* _Directions_
Scan the records below, and wherever a line has the word "size", pull it out.

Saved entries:
# # # #

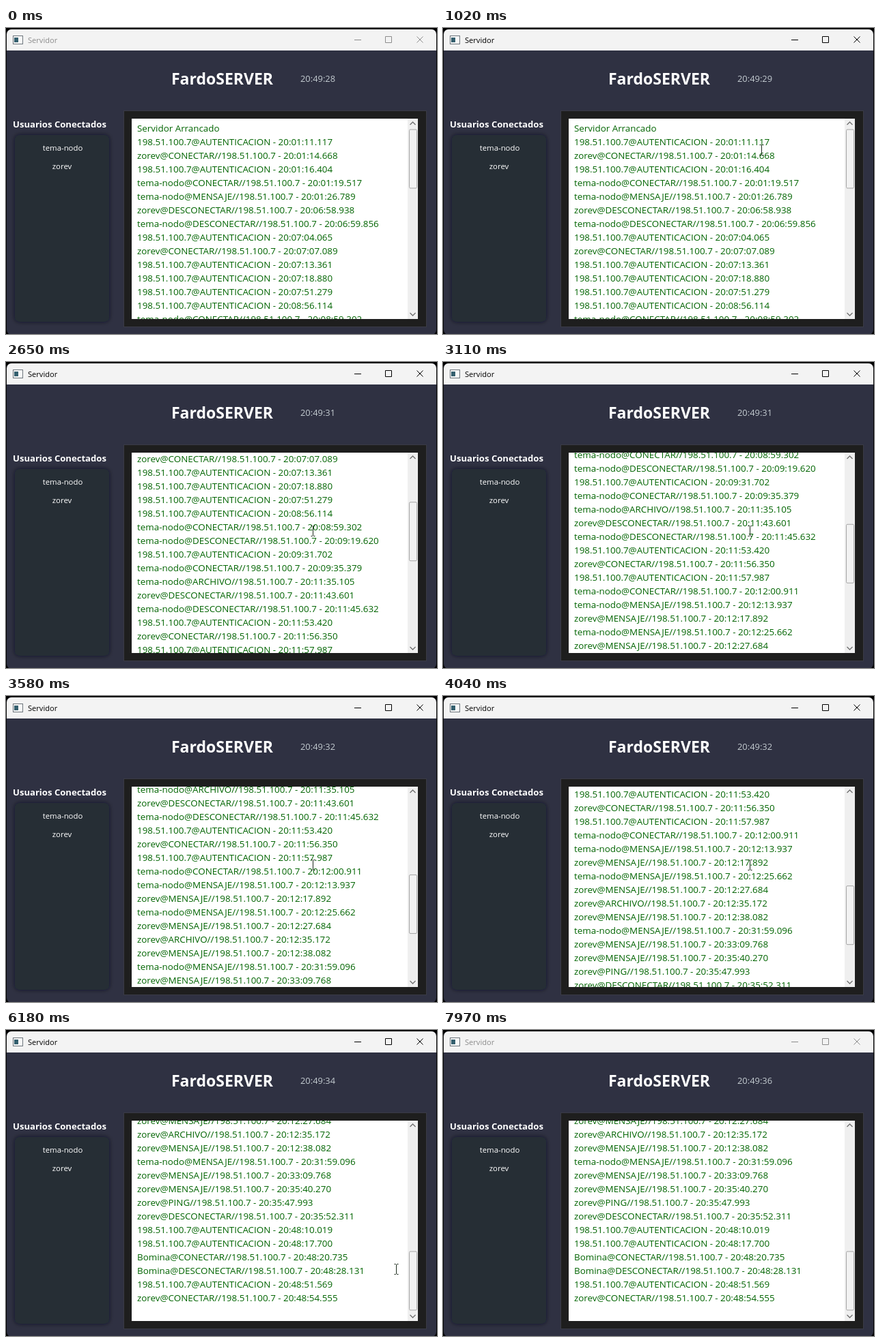
Animation of 631x449 px, one loop 8000 ms. Source, as an HTML page:

```html
<!DOCTYPE html>
<html lang="es">
<head>
<meta charset="utf-8">
<title>Servidor</title>
<style>
  html, body { margin: 0; width: 100%; height: 100%; overflow: hidden; background: #000; }
  svg { display: block; }
  text { font-family: "Open Sans", "Noto Sans", sans-serif; white-space: pre; }
  .bold { font-weight: 700; fill: #fff; }
  .user { font-size: 11.4px; fill: #fff; text-anchor: middle; }
  #log text { font-size: 13.4px; fill: #006400; }
  .line { fill: none; stroke: #707070; }
  #bar { color: #8c8c8c; }
  #bar.active { color: #000; }
</style>
</head>
<body>
<svg width="631" height="449" viewBox="0 0 631 449">
  <defs>
    <filter id="soft" x="-10%" y="-10%" width="120%" height="120%">
      <feDropShadow dx="0" dy="0" stdDeviation="3" flood-color="#15181f" flood-opacity=".7"/>
    </filter>
  </defs>
  <rect x="1" y="2" width="629" height="448" rx="7" fill="#2f3142"/>

  <g id="bar">
    <path d="M1 33V9a7 7 0 0 1 7-7H623a7 7 0 0 1 7 7V33Z" fill="#f3f3f3"/>
    <rect x="10.5" y="11.5" width="14" height="12" fill="#fafafa" stroke="#6d757c"/>
    <rect x="12" y="14" width="6" height="7" fill="#35606f"/>
    <text x="32" y="22" font-size="11.1" fill="currentColor">Servidor</text>
    <path d="M510 17.5h10M555.5 12.5h9v9h-9zM601.5 12.5l9 9m0-9l-9 9" fill="none" stroke="currentColor"/>
  </g>

  <text class="bold" x="242" y="83" font-size="23">FardoSERVER</text>
  <text id="clock" x="431" y="79" font-size="12.9" fill="#c3cbd0"></text>

  <text class="bold" x="10" y="146" font-size="13.1">Usuarios Conectados</text>
  <rect x="13" y="157" width="138" height="274" rx="7" fill="#252f34" filter="url(#soft)"/>
  <text class="user" x="83" y="180">tema-nodo</text>
  <text class="user" x="82" y="207">zorev</text>

  <rect x="172.5" y="121.5" width="443" height="317" fill="#1e1e1e" stroke="#3a3b45"/>
  <rect x="184" y="133" width="419" height="294" fill="#fff"/>
  <svg x="184" y="133" width="404" height="294" overflow="hidden"><g id="log"></g></svg>

  <rect x="588" y="133" width="15" height="294" fill="#efefef"/>
  <path class="line" d="M591.5 142l4-4 4 4M591.5 418l4 4 4-4" stroke-width="1.3"/>
  <rect id="thumb" x="590.5" y="149" width="11" height="86" rx="1.5" fill="#f2f2f2" stroke="#a6a6a6"/>

  <path id="cursor" d="M-3-7.5H-1L0-6.5 1-7.5H3M0-7V7M-3 7.5H-1L0 6.5 1 7.5H3" fill="none" stroke="#1c2b1c"/>
</svg>

<script>
const LOOP = 8000, LINE = 20, NOTCH = 26.45, MAX_SCROLL = 574;
const names = { i: "198.51.100.7", u: "tema-nodo", z: "zorev", b: "Bomina" };
const verbs = { C: "CONECTAR", D: "DESCONECTAR", M: "MENSAJE", F: "ARCHIVO", P: "PING" };
const entries = `i 01:11.117|zC 01:14.668|i 01:16.404|uC 01:19.517|uM 01:26.789|zD 06:58.938|uD 06:59.856
i 07:04.065|zC 07:07.089|i 07:13.361|i 07:18.880|i 07:51.279|i 08:56.114|uC 08:59.302|uD 09:19.620
i 09:31.702|uC 09:35.379|uF 11:35.105|zD 11:43.601|uD 11:45.632|i 11:53.420|zC 11:56.350|i 11:57.987
uC 12:00.911|uM 12:13.937|zM 12:17.892|uM 12:25.662|zM 12:27.684|zF 12:35.172|zM 12:38.082|uM 31:59.096
zM 33:09.768|zM 35:40.270|zP 35:47.993|zD 35:52.311|i 48:10.019|i 48:17.700|bC 48:20.735|bD 48:28.131
i 48:51.569|zC 48:54.555`.split(/[|\n]/);

const ticks = [500, 1500, 2510, 3510, 4500, 5430, 6440, 7440];
const notches = [1580, 1710, 1840, 2040, 2180, 2310, 2650, 2710, 2780, 2910, 3110,
  3180, 3310, 3580, 3780, 4040, 4370, 4570, 4830, 5030, 5360, 5630];
// Pointer path: time, x, y
const path = [[70, 558, 415], [210, 390, 201], [470, 390, 201], [1160, 485, 174], [1840, 485, 174],
  [2040, 449, 248], [5850, 449, 248], [6180, 571, 351], [7200, 571, 351], [7440, 579, 417]];

const $ = id => document.getElementById(id);
const passed = (times, t) => times.filter(x => x <= t).length;

function describe(entry) {
  const [code, time] = entry.split(" ");
  const action = code === "i" ? "AUTENTICACION" : `${verbs[code[1]]}//${names.i}`;
  return `${names[code[0]]}@${action} - 20:${time}`;
}

["Servidor Arrancado", ...entries.map(describe)].forEach((line, i) => {
  const text = document.createElementNS("http://www.w3.org/2000/svg", "text");
  text.setAttribute("x", 8);
  text.setAttribute("y", 19 + i * LINE);
  text.textContent = line;
  $("log").append(text);
});

function pointerAt(t) {
  const k = path.findIndex(p => p[0] > t);
  if (k < 1) return null;
  const [t0, x0, y0] = path[k - 1], [t1, x1, y1] = path[k];
  const f = (t - t0) / (t1 - t0);
  return [x0 + (x1 - x0) * f, y0 + (y1 - y0) * f].map(Math.round);
}

function draw(now) {
  const t = now % LOOP;
  const scroll = Math.round(Math.min(MAX_SCROLL, passed(notches, t) * NOTCH));
  $("log").setAttribute("transform", `translate(0 ${-scroll})`);
  $("thumb").setAttribute("y", 149 + scroll * 176 / MAX_SCROLL);
  $("clock").textContent = `20:49:${28 + passed(ticks, t)}`;
  $("bar").classList.toggle("active", t >= 700 && t < 7970);

  const pointer = pointerAt(t);
  $("cursor").style.display = pointer ? "" : "none";
  if (pointer) $("cursor").setAttribute("transform", `translate(${pointer[0] + .5} ${pointer[1]})`);
}

const start = performance.now();
(function frame() {
  draw(performance.now() - start);
  requestAnimationFrame(frame);
})();
</script>
</body>
</html>
```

# # # #

* _Written answer_
  .user { font-size: 11.4px; fill: #fff; text-anchor: middle; }
  #log text { font-size: 13.4px; fill: #006400; }
    <text x="32" y="22" font-size="11.1" fill="currentColor">Servidor</text>
  <text class="bold" x="242" y="83" font-size="23">FardoSERVER</text>
  <text id="clock" x="431" y="79" font-size="12.9" fill="#c3cbd0"></text>
  <text class="bold" x="10" y="146" font-size="13.1">Usuarios Conectados</text>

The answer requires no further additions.